| ACTIVITY |
Go over the data and copy out each line with "yellow" in it.

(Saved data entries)
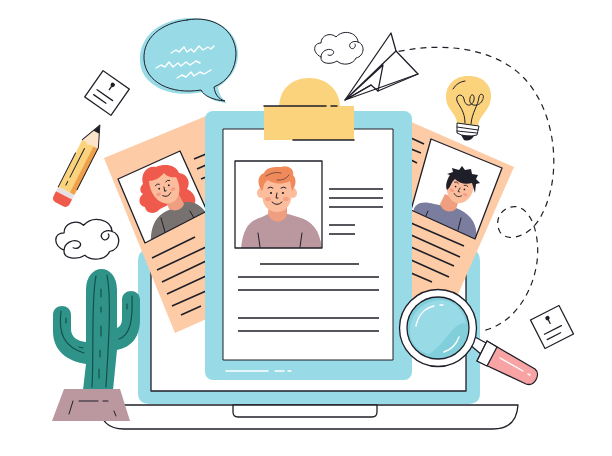
<!DOCTYPE html>
<html lang="en">
<head>
<meta charset="utf-8">
<title>Choosing a candidate</title>
<style>
:root {
  --ink: #1f1f29;
  --blue: #98dbe7;
  --blue-deep: #82cfdc;
  --peach: #fdcba6;
  --yellow: #fbd37c;
  --skin: #fbbd9c;
  --skin-shade: #ef9f80;
  --mauve: #bb979f;
  --cactus: #2f9389;
  --cactus-dark: #14504f;
  --pink: #f8a4a4;
  --red: #ef5a4c;
}
html, body { margin: 0; background: #fff; overflow: hidden; }
svg { display: block; width: 612px; height: 456px; }
.line { fill: none; stroke: var(--ink); stroke-width: 1.3; stroke-linecap: round; stroke-linejoin: round; }
.thin { fill: none; stroke: var(--ink); stroke-width: 1; stroke-linecap: round; stroke-linejoin: round; }
.rule { fill: none; stroke: var(--ink); stroke-width: 1.6; }
.outlined { stroke: var(--ink); stroke-width: 1.3; stroke-linejoin: round; }
.dash { fill: none; stroke: var(--ink); stroke-width: 1.2; stroke-dasharray: 6 5; }
.white { fill: #fff; }
.blue { fill: var(--blue); }
.peach { fill: var(--peach); }
.yellow { fill: var(--yellow); }
.skin { fill: var(--skin); }
.neck { fill: var(--skin-shade); }
.mauve { fill: var(--mauve); }
.gloss { fill: none; stroke: #fff; stroke-width: 1.4; stroke-linecap: round; stroke-linejoin: round; }
</style>
</head>
<body>
<svg viewBox="0 0 612 456" role="img" aria-label="Clipboard with candidate profiles in front of a laptop">
  <defs>
    <clipPath id="photo-left"><polygon points="118,179 180,151 207,211 145,243"/></clipPath>
    <clipPath id="photo-right"><polygon points="431,139 502,168 475,239 411,210"/></clipPath>
    <clipPath id="photo-main"><rect x="235" y="161" width="87" height="87"/></clipPath>
    <g id="face">
      <circle cx="-6" cy="0" r="1.1" fill="#1f1f29"/>
      <circle cx="6" cy="0" r="1.1" fill="#1f1f29"/>
      <path class="thin" d="M-9-5q3-2 5 0M4-5q3-2 5 0M0 0l-1 5h2M-5 9q5 5 10 0"/>
      <ellipse cx="-9" cy="6" rx="3" ry="2" fill="#f28b78" opacity=".6"/>
      <ellipse cx="9" cy="6" rx="3" ry="2" fill="#f28b78" opacity=".6"/>
    </g>
    <g id="note">
      <rect class="white outlined" x="-16" y="-16" width="32" height="32"/>
      <circle cx="0" cy="-10" r="2.2" fill="#1f1f29"/>
      <path class="line" d="M0-9v5M-10 3H9M-10 9H5"/>
    </g>
    <path id="scribble" class="thin" d="M7 25C-2 21-1 11 7 11C7 3 17 0 22 5C29-3 43 0 44 10C51 12 51 24 42 26C39 33 28 34 23 29C17 33 6 32 7 25C7 19 14 16 18 18C22 20 18 25 14 23M44 10C40 8 34 11 36 15C38 19 43 15 41 12"/>
  </defs>

  <rect class="white" width="612" height="456"/>

  <g id="flight-path">
    <path class="dash" d="M388 54C432 42 491 44 524 78C557 113 563 178 540 218C529 237 507 243 500 232C492 217 506 204 518 207C535 212 541 244 536 268C530 298 510 326 481 331"/>
  </g>

  <g id="laptop">
    <path class="blue" d="M150 249H468Q480 249 480 261V393Q480 404 468 404H150Q138 404 138 393V261Q138 249 150 249Z"/>
    <rect class="white outlined" x="151" y="262" width="315" height="129"/>
    <path class="white outlined" d="M99 405H518C517 421 508 429 493 429H124C109 429 100 421 99 405Z"/>
    <path class="white outlined" d="M233 405H377V412Q377 417 372 417H238Q233 417 233 412Z"/>
  </g>

  <g id="profile-left">
    <polygon class="peach" points="104,158 211,114 240,304 175,333"/>
    <g clip-path="url(#photo-left)">
      <rect class="white" x="110" y="145" width="100" height="102"/>
      <path fill="var(--red)" d="M143 184C140 174 147 165 156 167C165 163 176 165 179 173C188 174 191 183 187 189C197 194 198 204 190 209C181 214 174 208 172 203L160 209C155 215 146 214 145 207C138 206 138 197 143 194C139 192 140 186 143 184Z"/>
      <path fill="#77716f" d="M151 244C150 224 158 214 169 210L185 202C198 201 204 208 211 221L200 246Z"/>
      <path class="neck" d="M164 196L178 193L184 204C182 210 175 212 169 209Z"/>
      <path class="skin" d="M149 181C154 181 160 178 164 173C167 177 172 178 176 177C182 188 180 200 171 203C160 206 150 195 149 181Z"/>
      <use href="#face" transform="translate(164 187) rotate(-20) scale(.85)"/>
      <path class="thin" d="M161 218l4 14M190 211l5 9"/>
    </g>
    <polygon class="line" points="118,179 180,151 207,211 145,243"/>
    <path class="rule" d="M194 159L206 154M197 169L206 165M201 179L206 177M152 258L195 237M157 270L206 247M162 282L206 261M167 294L206 276M172 306L206 291M181 315L201 306"/>
  </g>

  <g id="profile-right">
    <polygon class="peach" points="409,121 514,167 445,324 395,300"/>
    <g clip-path="url(#photo-right)">
      <rect class="white" x="405" y="135" width="100" height="106"/>
      <path fill="#7a7d9d" d="M413 212C415 202 423 201 434 204L456 208C469 213 479 223 476 241Z"/>
      <path class="neck" d="M445 194L459 200L456 209C450 214 442 211 440 204Z"/>
      <path class="skin" d="M449 175C456 170 469 174 474 181C475 193 467 205 457 203C447 201 444 187 449 175Z"/>
      <path fill="var(--ink)" d="M447 190C445 185 447 180 450 175L447 174L453 172L452 168L459 170L462 166L465 170L471 169L472 174L478 175L476 179L480 183L476 184L475 193L472 183C465 185 459 183 455 179C451 182 451 187 447 190Z"/>
      <use href="#face" transform="translate(460 188) rotate(18) scale(.78)"/>
      <path class="thin" d="M428 211l-3 7M461 218l-3 12"/>
    </g>
    <polygon class="line" points="431,139 502,168 475,239 411,210"/>
    <path class="rule" d="M411 138L424 144M411 149L421 153M411 160L417 163M411 223L464 246M411 235L460 257M411 247L454 266M411 260L449 277M411 273L432 282"/>
  </g>

  <g id="clipboard">
    <rect class="blue" x="205" y="111" width="207" height="269" rx="8"/>
    <rect class="white outlined" x="223" y="129" width="170" height="231" style="stroke-width:1"/>
    <path class="gloss" d="M226 371H268M275 371H284M288 371H291"/>
    <g id="clip">
      <path class="yellow" d="M279 108C279 90 291 78 309 78C327 78 340 90 340 108Z"/>
      <rect class="yellow" x="264" y="106" width="90" height="34"/>
      <path class="line" d="M264 106H326M331 106H337M293 140H354" style="stroke-width:1.5"/>
    </g>
    <g id="main-photo">
      <g clip-path="url(#photo-main)">
        <rect class="white" x="235" y="161" width="87" height="87"/>
        <path class="mauve" d="M241 249C243 228 249 221 262 217L268 214H288L298 217C313 221 320 231 322 249Z"/>
        <path class="neck" d="M269 203H287V214C285 224 271 224 268 214Z"/>
        <ellipse class="skin" cx="261" cy="193" rx="4" ry="5"/>
        <ellipse class="skin" cx="293" cy="193" rx="4" ry="5"/>
        <path class="skin" d="M262 180H292V194C291 206 285 212 277 212C268 212 262 205 262 194Z"/>
        <path fill="#f08a5b" d="M262 191C257 184 257 176 264 173C267 166 277 167 281 167C288 164 295 170 293 175C297 179 296 186 292 191L290 181C282 185 273 184 268 180C263 183 264 187 262 191Z"/>
        <path class="thin" d="M266 176q8-5 15-3M277 180q8 1 12-5" stroke-opacity=".55"/>
        <use href="#face" x="277" y="193"/>
        <path class="thin" d="M258 233l2 14M302 233l-2 14"/>
      </g>
      <rect class="line" x="235" y="161" width="87" height="87"/>
    </g>
    <path class="rule" d="M329 189H383M329 198H383M329 207H383M329 225H355M329 234H355M260 264H359M238 277H379M238 290H379M238 318H379M238 331H379"/>
  </g>

  <g id="magnifier">
    <path class="white outlined" d="M469 344L475 337L488 344L482 355Z"/>
    <path class="outlined" fill="var(--pink)" d="M487 341L535 369C541 374 535 387 526 384L477 361Z"/>
    <path class="white outlined" d="M487 341L497 347L487 366L477 361Z"/>
    <path class="gloss" d="M500 358L523 371M528 374l2 1"/>
    <circle class="white outlined" cx="438" cy="328" r="38.5"/>
    <circle class="outlined" cx="438" cy="328" r="31" fill="var(--blue-deep)"/>
    <path class="blue" d="M410 332C410 312 425 300 441 300C455 301 464 311 466 324C455 319 447 343 429 354C417 351 411 343 410 332Z"/>
    <path class="gloss" d="M416 326C418 315 425 308 434 306M440 305h3M459 337C456 345 450 350 444 352"/>
  </g>

  <g id="cactus">
    <path fill="var(--cactus)" d="M83 390L86 364C66 361 53 350 53 331V315C53 303 71 303 71 315V329C71 337 77 341 86 342V290C86 262 117 262 117 290V328C121 326 122 323 122 318V300C122 288 140 288 140 300V319C140 337 132 347 117 350L113 390Z"/>
    <path fill="none" stroke="var(--cactus-dark)" stroke-width="1.2" stroke-linecap="round" d="M96 276C91 299 94 354 92 387M107 275C112 301 108 350 106 387M61 311C58 335 65 347 84 353M132 296C133 321 130 335 119 339M101 289v8M101 307v5M101 326v10M100 350v7M99 369v9M66 318v5M127 304v5M79 347l4 1"/>
    <polygon class="mauve" points="64,389 120,389 130,421 52,421"/>
    <path class="thin" d="M73 401l-4 13M79 401H98M103 401h5M114 411l2 5"/>
  </g>

  <g id="speech-bubble">
    <path class="blue" d="M190 18C220 17 239 33 238 56C237 70 229 80 218 87C219 94 222 99 227 103C216 102 207 98 203 92C169 99 141 85 140 61C139 36 160 19 190 18Z"/>
    <path class="thin" d="M187 20C214 15 235 30 236 53C236 69 228 81 214 87C215 94 218 99 225 101C213 100 204 96 201 90C171 95 145 82 144 59C143 38 161 23 187 20Z"/>
    <path class="gloss" d="M171 53l5-3 3 2 5-5 3 5 4-3 3 3 5-6 4 4 5-3 3 2 3-3M156 68l5-3 4 2 4-5 4 5 5-4 3 3 5-4 4 3 6-4 4 2M177 78l5-3 4 2 5-5 3 4 6-4 4 2 7-4"/>
  </g>

  <g id="paper-plane">
    <path class="white outlined" d="M345 100L391 33L396 51L418 74L378 91L371 85Z"/>
    <path class="line" d="M345 100L396 51M345 100L418 74M345 100L383 65L378 91M345 100L371 85"/>
  </g>

  <g id="pencil" transform="translate(79 166) rotate(27)">
    <path class="yellow" d="M-9-25H9V28H-9Z"/>
    <path fill="#fde3c8" d="M-9-25L0-46L9-25Q5-21 2-25Q-2-21-5-25Z"/>
    <path fill="var(--ink)" d="M-3-38L0-46L3-38Z"/>
    <path fill="#f0a04b" d="M4-24H9V28H4Z"/>
    <rect x="-9" y="28" width="18" height="5" fill="#e7dfe2"/>
    <path fill="var(--red)" d="M-9 33H9V38Q9 43 4 43H-4Q-9 43-9 38Z"/>
    <path class="thin" d="M-9-25L0-46L9-25V22M-3-18V14M-3 19v4M-9-10V28"/>
  </g>

  <g id="light-bulb">
    <path class="yellow" d="M457 124C457 113 446 110 446 97C446 84 456 75 469 76C483 76 492 85 491 98C490 111 479 115 478 126Z"/>
    <path fill="#fff" stroke="var(--ink)" d="M457 123L479 126L477 135Q466 138 457 133Z"/>
    <path fill="var(--ink)" d="M461 135L474 136Q470 142 464 140Z"/>
    <path class="thin" d="M457 127l21 3M457 131l20 2M465 123C465 111 459 106 457 101C455 94 463 93 464 99C465 107 472 107 474 100C475 94 471 93 470 98C468 107 479 107 482 101C486 94 480 92 479 97C478 106 472 112 471 124M453 89q4-7 12-8"/>
  </g>

  <use href="#note" transform="translate(107 93) rotate(35)"/>
  <use href="#note" transform="translate(552 327) rotate(-27)"/>
  <use href="#scribble" transform="translate(314 32)"/>
  <use href="#scribble" transform="translate(55 219) scale(1.3 1.25)"/>
</svg>
</body>
</html>
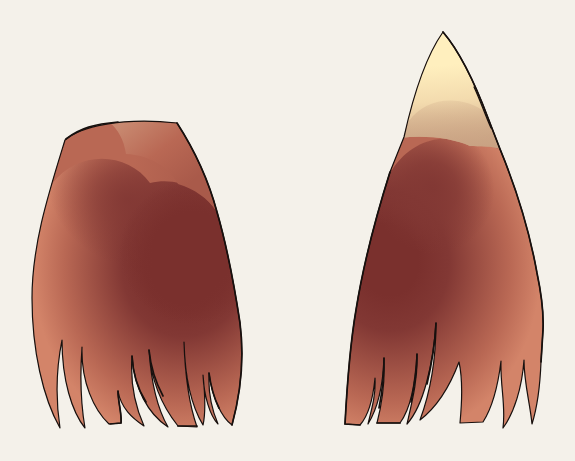
<!DOCTYPE html>
<html lang="en">
<head>
<meta charset="utf-8">
<title>Fur tufts</title>
<style>
:root {
  --paper: #f4f1ea;
  --ink: #17100e;
  --fur-dark: #7a302d;
  --fur-deep: #823834;
  --fur-mid: #a3533f;
  --fur-warm: #b96854;
  --fur-light: #d38469;
  --cap-top: #a95a4a;
  --cap-glow: #c88970;
  --cream: #ffefbe;
  --cream-mid: #f3dbae;
  --cream-shade: #c9a283;
}
html, body { margin: 0; background: var(--paper); overflow: hidden; }
svg { display: block; width: 575px; height: 461px; }
.paper { fill: var(--paper); }
.outline { fill: none; stroke: var(--ink); stroke-width: 1.2; stroke-linejoin: round; stroke-linecap: round; }
.edge { fill: none; stroke: var(--ink); stroke-width: 1.7; stroke-linecap: round; }
.dark { stop-color: var(--fur-dark); }
.deep { stop-color: var(--fur-deep); }
.warm { stop-color: var(--fur-warm); }
.light { stop-color: var(--fur-light); }
.cap-top { stop-color: var(--cap-top); }
.cap-glow { stop-color: var(--cap-glow); }
.cream { stop-color: var(--cream); }
.cream-mid { stop-color: var(--cream-mid); }
.cream-shade { stop-color: var(--cream-shade); }
</style>
</head>
<body>
<svg viewBox="0 0 575 461" role="img" aria-label="Two reddish brown fur tufts, the right one with a cream tip">
  <defs>
    <path id="left-tuft" d="M65 140 C80 127 120 117 177 123 C197 154 209 182 217 212 C228 250 235 290 240 323 C244 355 241 392 232 425 C222 418 212 398 209 373 C208 393 212 410 218 424 C210 416 204 396 203 375 C205 394 206 412 203 425 C192 407 185 378 184 342 C185 374 189 404 197 427 L178 426 C162 406 151 380 149 350 C151 380 157 408 168 427 C148 414 134 388 132 356 C130 383 136 408 144 426 C132 418 121 408 118 391 C118 402 122 414 121 423 L109 424 C94 410 81 382 82 347 C80 375 81 405 85 428 C72 412 62 380 62 340 C56 370 56 402 60 428 C43 398 32 350 32 298 C32 244 49 192 65 140Z"/>
    <path id="right-tuft" d="M443 32 C460 52 476 86 488 118 L500 149 C516 188 530 234 537 273 C541 292 544 310 543 330 L541 362 C540 388 537 408 532 424 C530 403 524 383 524 360 C522 388 514 413 503 428 C506 405 500 386 501 361 C498 386 492 408 483 422 L460 423 C462 402 463 380 459 362 C450 386 437 407 420 420 C430 393 436 361 436 323 C433 364 424 405 407 424 C412 402 418 379 417 354 C415 384 411 408 400 423 L377 423 C382 404 385 381 384 358 C383 385 378 408 368 424 C372 408 376 394 375 378 C373 399 369 415 360 425 L345 424 C347 386 350 345 356 310 C364 260 378 210 390 172 L404 137 C412 101 424 59 443 32Z"/>
    <clipPath id="left-clip"><use href="#left-tuft"/></clipPath>
    <clipPath id="right-clip"><use href="#right-tuft"/></clipPath>

    <radialGradient id="left-fur" gradientUnits="userSpaceOnUse" cx="0" cy="0" r="1" gradientTransform="translate(186 262) rotate(8) scale(152 178)">
      <stop class="dark" offset="0"/>
      <stop class="dark" offset=".24"/>
      <stop class="deep" offset=".42"/>
      <stop class="warm" offset=".8"/>
      <stop class="light" offset="1"/>
    </radialGradient>
    <radialGradient id="left-lobe" gradientUnits="userSpaceOnUse" cx="192" cy="252" r="72">
      <stop class="dark" offset="0"/>
      <stop class="dark" offset=".55"/>
      <stop class="dark" offset="1" stop-opacity="0"/>
    </radialGradient>
    <radialGradient id="left-upper-shade" gradientUnits="userSpaceOnUse" cx="0" cy="0" r="1" gradientTransform="translate(128 200) rotate(28) scale(84 64)">
      <stop class="deep" offset="0" stop-opacity=".9"/>
      <stop class="deep" offset=".4" stop-opacity=".6"/>
      <stop class="deep" offset="1" stop-opacity="0"/>
    </radialGradient>
    <linearGradient id="left-cap" gradientUnits="userSpaceOnUse" x1="62" y1="150" x2="205" y2="178">
      <stop class="warm" offset="0"/>
      <stop class="warm" offset=".5"/>
      <stop class="cap-top" offset="1"/>
    </linearGradient>
    <linearGradient id="left-cap-shine" gradientUnits="userSpaceOnUse" x1="125" y1="122" x2="178" y2="192">
      <stop class="cap-glow" offset="0"/>
      <stop class="warm" offset=".5"/>
      <stop class="cap-top" offset="1"/>
    </linearGradient>

    <radialGradient id="right-fur" gradientUnits="userSpaceOnUse" cx="0" cy="0" r="1" gradientTransform="translate(388 260) rotate(-8) scale(152 178)">
      <stop class="dark" offset="0"/>
      <stop class="dark" offset=".2"/>
      <stop class="deep" offset=".4"/>
      <stop class="warm" offset=".8"/>
      <stop class="light" offset="1"/>
    </radialGradient>
    <radialGradient id="right-upper-shade" gradientUnits="userSpaceOnUse" cx="0" cy="0" r="1" gradientTransform="translate(432 188) rotate(-20) scale(62 66)">
      <stop class="deep" offset="0"/>
      <stop class="deep" offset=".4" stop-opacity=".75"/>
      <stop class="deep" offset="1" stop-opacity="0"/>
    </radialGradient>
    <linearGradient id="tip-fill" gradientUnits="userSpaceOnUse" x1="442" y1="32" x2="452" y2="150">
      <stop class="cream" offset="0"/>
      <stop class="cream" offset=".28"/>
      <stop class="cream-mid" offset=".58"/>
      <stop class="cream-shade" offset="1"/>
    </linearGradient>
    <linearGradient id="tip-shade" gradientUnits="userSpaceOnUse" x1="450" y1="100" x2="452" y2="148">
      <stop class="cream-shade" offset="0" stop-opacity=".2"/>
      <stop class="cream-shade" offset="1" stop-opacity=".8"/>
    </linearGradient>
  </defs>

  <rect class="paper" width="575" height="461"/>

  <g id="tuft-left">
    <g clip-path="url(#left-clip)">
      <rect x="28" y="112" width="220" height="322" fill="url(#left-fur)"/>
      <rect x="28" y="112" width="220" height="322" fill="url(#left-upper-shade)"/>
      <rect x="28" y="112" width="220" height="322" fill="url(#left-lobe)"/>
      <path id="left-crown" fill="url(#left-cap)" d="M40 110 H230 V230 L217 212 C203 190 178 176 150 183 C128 152 78 149 52 184 L40 200Z"/>
      <path id="left-crown-shine" fill="url(#left-cap-shine)" d="M109 110 H230 V230 L217 212 C208 198 194 189 178 184 C170 168 150 155 126 154 C124 140 118 129 109 122Z"/>
    </g>
    <use class="outline" href="#left-tuft"/>
    <path class="edge" d="M66 139 C80 128 95 124 118 122 M177 123 C197 154 209 182 217 212 C228 250 235 290 240 323 C244 355 241 392 232 425 M132 356 C133 376 139 391 146 402 M149 350 C151 370 156 383 163 396 M118 391 C118 402 122 414 121 423 L110 424 M178 426 H197 M209 373 C211 388 214 398 219 408"/>
  </g>

  <g id="tuft-right">
    <g clip-path="url(#right-clip)">
      <rect x="340" y="28" width="208" height="406" fill="url(#right-fur)"/>
      <rect x="340" y="28" width="208" height="406" fill="url(#right-upper-shade)"/>
      <path id="right-side-lobe" fill="var(--fur-warm)" d="M396 134 H504 V152 C490 143 478 147 468 145 C446 132 412 139 392 170 L380 172Z"/>
      <path id="tip" fill="url(#tip-fill)" d="M395 25 H505 V150 C490 145 480 147 470 146 C452 138 425 135 400 138Z"/>
      <path id="tip-lobe" fill="url(#tip-shade)" d="M409 121 C425 98 460 93 487 113 L505 150 C490 145 480 147 470 146 C452 138 425 135 400 138Z"/>
    </g>
    <use class="outline" href="#right-tuft"/>
    <path class="edge" d="M443 32 C460 52 476 86 488 118 L500 149 C516 188 530 234 537 273 C541 292 544 310 543 330 L541 362 M390 172 C378 210 364 260 356 310 C350 345 347 386 345 424 L360 425 M377 423 H400 M436 323 C435 347 431 367 427 384 M417 354 C417 370 414 388 411 402 M384 358 C384 378 382 393 379 408"/>
    <path class="outline" d="M474 87 C481 102 485 115 491 128"/>
  </g>
</svg>
</body>
</html>
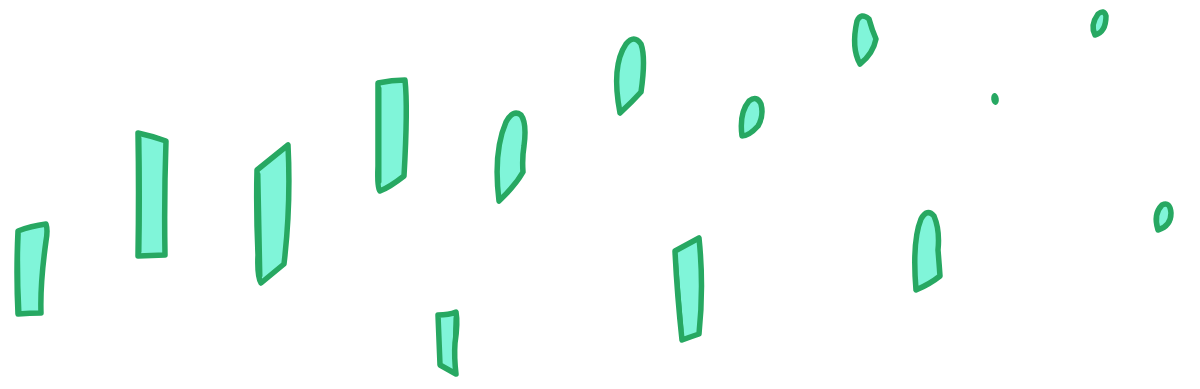
<!DOCTYPE html>
<html lang="en">
<head>
<meta charset="utf-8">
<title>Mint shards</title>
<style>
:root { --paper: #fff; --mint: #80f5d9; --leaf: #27a862; }
html, body { margin: 0; background: var(--paper); overflow: hidden; }
.shards { display: block; width: 1200px; height: 389px; }
.shard { fill: var(--mint); stroke: var(--leaf); stroke-width: 5.5; stroke-linejoin: round; }
.accent { fill: none; stroke: var(--leaf); stroke-width: 3; stroke-linecap: round; }
.dot { fill: var(--leaf); }
</style>
</head>
<body>
<svg class="shards" viewBox="0 0 1200 389" role="img" aria-label="Scattered hand-drawn mint green shards">
  <g class="shard" id="blocks">
    <path d="M18 231Q31 226 46 224Q48 230 46 241Q40 284 41 313Q30 313 18 314Q16 273 18 231Z"/>
    <path d="M138 133Q152 136 166 141Q164 199 165 255L138 256Q139 190 138 133Z"/>
    <path d="M257 170L288 145Q291 205 284 264L261 283Q257 276 258 255Q256 210 257 170Z"/>
    <path d="M378 83Q392 80 405 80Q408 107 404 176Q390 187 380 191Q377 188 378 166Z"/>
    <path d="M438 315Q449 315 456 312Q458 323 455 343Q454 357 456 374L440 365Q439 340 438 315Z"/>
    <path d="M675 251L699 238Q704 286 699 334Q690 337 682 340Q677 294 675 251Z"/>
  </g>
  <g class="shard" id="petals">
    <path d="M499 201Q493 152 506 122Q513 109 521 115Q527 123 524 146Q522 158 523 172Q515 186 499 201Z"/>
    <path d="M620 113Q611 66 626 44Q634 34 641 44Q646 58 641 92Q632 102 620 113Z"/>
    <path d="M742 136Q739 113 749 101Q757 95 761 104Q764 116 758 126Q749 136 742 136Z"/>
    <path d="M860 64Q851 48 857 21Q861 12 869 19Q872 30 876 39Q873 54 860 64Z"/>
    <path d="M916 290Q912 241 921 219Q927 208 934 216Q940 230 938 250Q939 262 940 276Q930 284 916 290Z"/>
  </g>
  <g class="shard" id="seeds">
    <path d="M1095 35Q1090 25 1098 14Q1104 9 1106 16Q1106 32 1095 35Z"/>
    <path d="M1158 230Q1153 214 1162 205Q1170 201 1171 213Q1171 226 1158 230Z"/>
  </g>
  <g class="accent">
    <path d="M19 234Q18 274 20 311"/>
    <path d="M140 138Q141 200 140 252"/>
    <path d="M259 174Q260 220 261 276"/>
    <path d="M380 88L380 182"/>
    <path d="M676 256L682 330"/>
    <path d="M455 318Q454 340 455 365"/>
  </g>
  <ellipse class="dot" cx="995" cy="99" rx="3.8" ry="6" transform="rotate(-8 995 99)"/>
</svg>
</body>
</html>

| RESULT OF THIS EXERCISE |
  --yellow: #fbd37c;
.yellow { fill: var(--yellow); }
      <path class="yellow" d="M279 108C279 90 291 78 309 78C327 78 340 90 340 108Z"/>
      <rect class="yellow" x="264" y="106" width="90" height="34"/>
    <path class="yellow" d="M-9-25H9V28H-9Z"/>
    <path class="yellow" d="M457 124C457 113 446 110 446 97C446 84 456 75 469 76C483 76 492 85 491 98C490 111 479 115 478 126Z"/>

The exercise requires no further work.